I couldn’t decide if the title should read “Help with the HarborWalk” or “HarborWalk MugUp” and as you can see, opted for the MugUp, but we do need help, too. Several beds need weeding and I have a modest batch of annuals we’d like to get in the ground, just as soon as possible. The goal is to whip the butterfly gardens into shape before Fiesta. If you are interested in lending a hand, please send me an email at email@example.com or leave a comment in the the comment section so we can get an idea of how many fabulous homemade Brother’s Brew doughnuts I should purchase! We are meeting at 9am Sunday in front of the Gloucester House Restaurant. We will have some spare tools and please feel free to bring your own. You don’t need to be a gardener and kids are 100 percent welcome.Thank you.
Very best wishes,
Purple Prairie Clover (Dalea purpurea)
While weeding yesterday morning, there were several species of small butterflies flitting about, including a number of Spring Azures. Lots of bees were spied, too. The native Magnolia virginiana and sweet thimbleweeds are in bloom and and a good bunch of Purple Prairie Clover is becoming established. Stop by and take the opportunity to learn about some of our native beauties planted at the HarborWalk.

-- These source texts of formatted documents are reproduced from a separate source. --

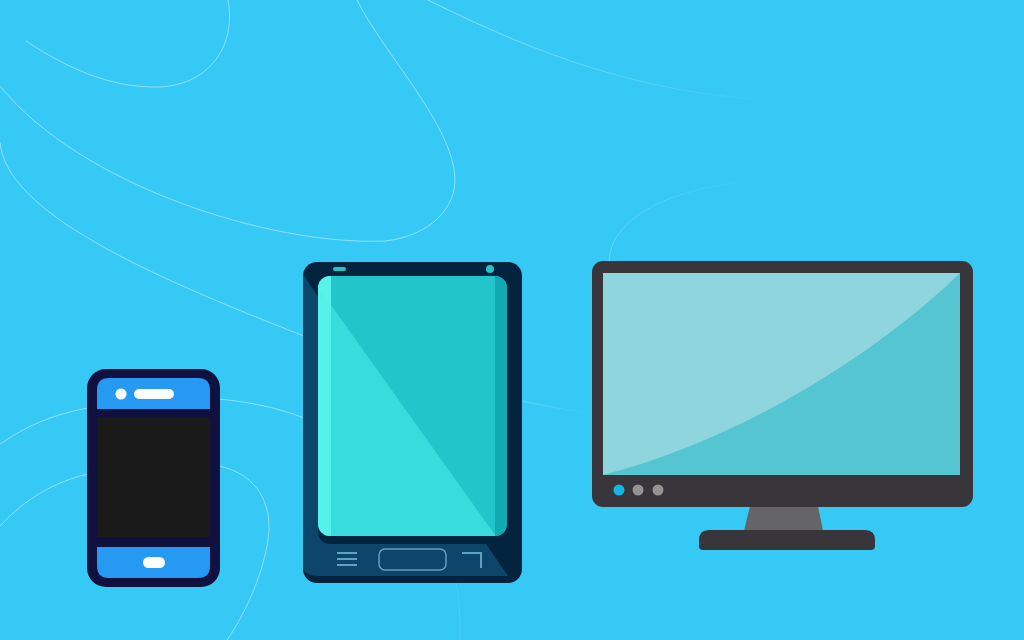
<!DOCTYPE html>
<html lang="en">
<head>
<meta charset="utf-8">
<title>Phone, tablet and desktop</title>
<style>
:root {
  --sky: #36c9f6;
  --curve: #8fe0f8;
  --phone-body: #10113f;
  --phone-blue: #2699f3;
  --phone-screen: #1a1a1a;
  --tablet-body: #02243f;
  --tablet-sheen: #0d466b;
  --tablet-screen: #22c5ca;
  --tablet-glare: #36dddc;
  --tablet-left: #58f4ec;
  --tablet-right: #11a9b4;
  --tablet-icon: #5fa3bf;
  --monitor-body: #38353b;
  --monitor-light: #8fd5dd;
  --monitor-shade: #55c5d2;
  --monitor-neck: #656467;
  --dot-on: #12b9e6;
  --dot-off: #949494;
}
html, body { margin: 0; height: 100%; overflow: hidden; background: var(--sky); }
.canvas { display: block; width: 1024px; height: 640px; background: var(--sky); }
.curves { fill: none; stroke: var(--curve); stroke-width: 1; }
.phone-body { fill: var(--phone-body); }
.phone-blue { fill: var(--phone-blue); }
.phone-screen { fill: var(--phone-screen); }
.phone-detail { fill: #fff; }
.tablet-body { fill: var(--tablet-body); }
.tablet-sheen { fill: var(--tablet-sheen); }
.tablet-screen { fill: var(--tablet-screen); }
.tablet-glare { fill: var(--tablet-glare); }
.tablet-left { fill: var(--tablet-left); }
.tablet-right { fill: var(--tablet-right); }
.tablet-icons { fill: none; stroke: var(--tablet-icon); stroke-width: 2; }
.monitor-body { fill: var(--monitor-body); }
.monitor-light { fill: var(--monitor-light); }
.monitor-shade { fill: var(--monitor-shade); }
.monitor-neck { fill: var(--monitor-neck); }
.dot-on { fill: var(--dot-on); }
.dot-off { fill: var(--dot-off); }
</style>
</head>
<body>
<svg class="canvas" viewBox="0 0 1024 640" role="img" aria-label="A phone, a tablet and a desktop monitor on a blue background">
  <defs>
    <linearGradient id="fade-top" gradientUnits="userSpaceOnUse" x1="428" y1="0" x2="775" y2="0">
      <stop offset="0" stop-color="#8fe0f8"/>
      <stop offset="1" stop-color="#36c9f6"/>
    </linearGradient>
    <linearGradient id="fade-arc" gradientUnits="userSpaceOnUse" x1="608" y1="0" x2="750" y2="0">
      <stop offset="0" stop-color="#66d5f7"/>
      <stop offset="1" stop-color="#36c9f6"/>
    </linearGradient>
    <linearGradient id="fade-mid" gradientUnits="userSpaceOnUse" x1="520" y1="0" x2="590" y2="0">
      <stop offset="0" stop-color="#66d5f7"/>
      <stop offset="1" stop-color="#36c9f6"/>
    </linearGradient>
    <clipPath id="tablet-outline"><rect x="303" y="262" width="219" height="321" rx="14"/></clipPath>
    <clipPath id="tablet-glass"><rect x="318" y="276" width="189" height="260" rx="12"/></clipPath>
  </defs>

  <g class="curves">
    <path d="M26 41C70 70 113 88 158 87C205 86 237 50 228 0"/>
    <path d="M0 86C80 185 270 246 385 241C430 236 456 208 455 178C453 125 384 54 357 0"/>
    <path d="M0 142C6 212 145 274 304 336"/>
    <path d="M0 444C26 426 54 414 88 408M219 399C250 402 279 408 304 418"/>
    <path d="M0 526C25 499 54 482 88 474M219 466C252 473 270 497 269 530C267 564 248 610 227 640"/>
    <path stroke="url(#fade-top)" d="M428 0C540 56 648 95 775 100"/>
    <path stroke="url(#fade-arc)" d="M609 262C610 222 660 190 750 181"/>
    <path stroke="url(#fade-mid)" d="M521 401C543 405 565 410 590 413"/>
    <path stroke-opacity=".2" d="M456 583C460 602 460 620 460 640"/>
  </g>

  <g id="phone">
    <rect class="phone-body" x="87" y="369" width="133" height="218" rx="19"/>
    <path class="phone-blue" d="M97 409V390Q97 378 109 378H198Q210 378 210 390V409Z"/>
    <rect class="phone-screen" x="97" y="418" width="113" height="119"/>
    <path class="phone-blue" d="M97 547H210V566Q210 578 198 578H109Q97 578 97 566Z"/>
    <circle class="phone-detail" cx="121" cy="394" r="5.6"/>
    <rect class="phone-detail" x="134" y="389" width="40" height="10" rx="5"/>
    <rect class="phone-detail" x="143" y="557" width="22" height="11" rx="5.5"/>
  </g>

  <g id="tablet">
    <rect class="tablet-body" x="303" y="262" width="219" height="321" rx="14"/>
    <path class="tablet-sheen" clip-path="url(#tablet-outline)" d="M303 274L318 297V530Q318 544 332 544H486L508 576H317Q307 576 303 568Z"/>
    <g clip-path="url(#tablet-glass)">
      <rect class="tablet-screen" x="318" y="276" width="189" height="260"/>
      <polygon class="tablet-glare" points="331,305 495,535 495,536 331,536"/>
      <rect class="tablet-left" x="318" y="276" width="13" height="260"/>
      <polygon class="tablet-glare" points="318,287 331,305 331,536 318,536" opacity=".1"/>
      <rect class="tablet-right" x="495" y="276" width="12" height="260"/>
    </g>
    <rect class="tablet-screen" x="333" y="267" width="13" height="4" rx="2"/>
    <circle class="tablet-screen" cx="490" cy="269" r="4"/>
    <g class="tablet-icons">
      <path d="M337 553H357M337 559H357M337 565H357"/>
      <rect x="379" y="549" width="67" height="21" rx="6" stroke-width="1.5"/>
      <path d="M462 553H481V568"/>
    </g>
  </g>

  <g id="monitor">
    <polygon class="monitor-neck" points="750,506 818,506 823,531 744,531"/>
    <path class="monitor-body" d="M699 546V540Q699 530 709 530H865Q875 530 875 540V546Q875 550 871 550H703Q699 550 699 546Z"/>
    <rect class="monitor-body" x="592" y="261" width="381" height="246" rx="11"/>
    <rect class="monitor-shade" x="603" y="273" width="357" height="202"/>
    <path class="monitor-light" d="M603 273H960C898 334 762 434 603 475Z"/>
    <circle class="dot-on" cx="619" cy="490" r="5.5"/>
    <circle class="dot-off" cx="638" cy="490" r="5.5"/>
    <circle class="dot-off" cx="658" cy="490" r="5.5"/>
  </g>
</svg>
</body>
</html>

Gloucester HarborWalk Magnolia virginiana
What a challenge to try to schedule HarborWalk cleanups during the month of April! There’s just one more border along I4-C2, thanks to all our super awesome volunteers, and most gratefully to Lise Breen, who very kindly and all by herself last weekend cleaned up the other half of I4-C2. I will be there Sunday morning at 9am, unless it is raining buckets! Everyone is invited, you don’t have to be a gardener to lend a hand, and we will have extra hand tools and lawn and leaf bags. We hope to see you there!
Gloucester HarborWalk ~ Before Photo of I4-C2
Gloucester HarborWalk ~ After Photo of I4-C2 Summer 2012
Blue skies and warm weather are predicted for tomorrow’s HarborWalk Cleanup. I hope to see you there! You don’t need to be a gardener to pitch in; everyone is welcome!
The order for milkweed seeds and asters in being placed on Monday so please get your orders in before then. Thank you! Read more about the Cape Ann Milkweed project here.
I am presenting 2 lectures this coming week, Monday on Butterfly Gardening in Shrewsbury and Wednesday evening on The Pollinator Garden in North Reading. Please visit the events page of my website for more information.
Reader Dawn Puliafico writes about her recent visit to the Gloucester HarborWalk, “Hot day today! The gardens are lovely! We saw 2 Cabbage White, 1 American Lady, 1 Broad-Winged Skipper and 1 Clouded Sulphur. Not much activity…still nice to see though! We weren’t there long! Too hot! Thanks for your advice! We appreciate it!”
Thank you for writing Dawn.
Monarch Butterfly Nectaring at the Echinacea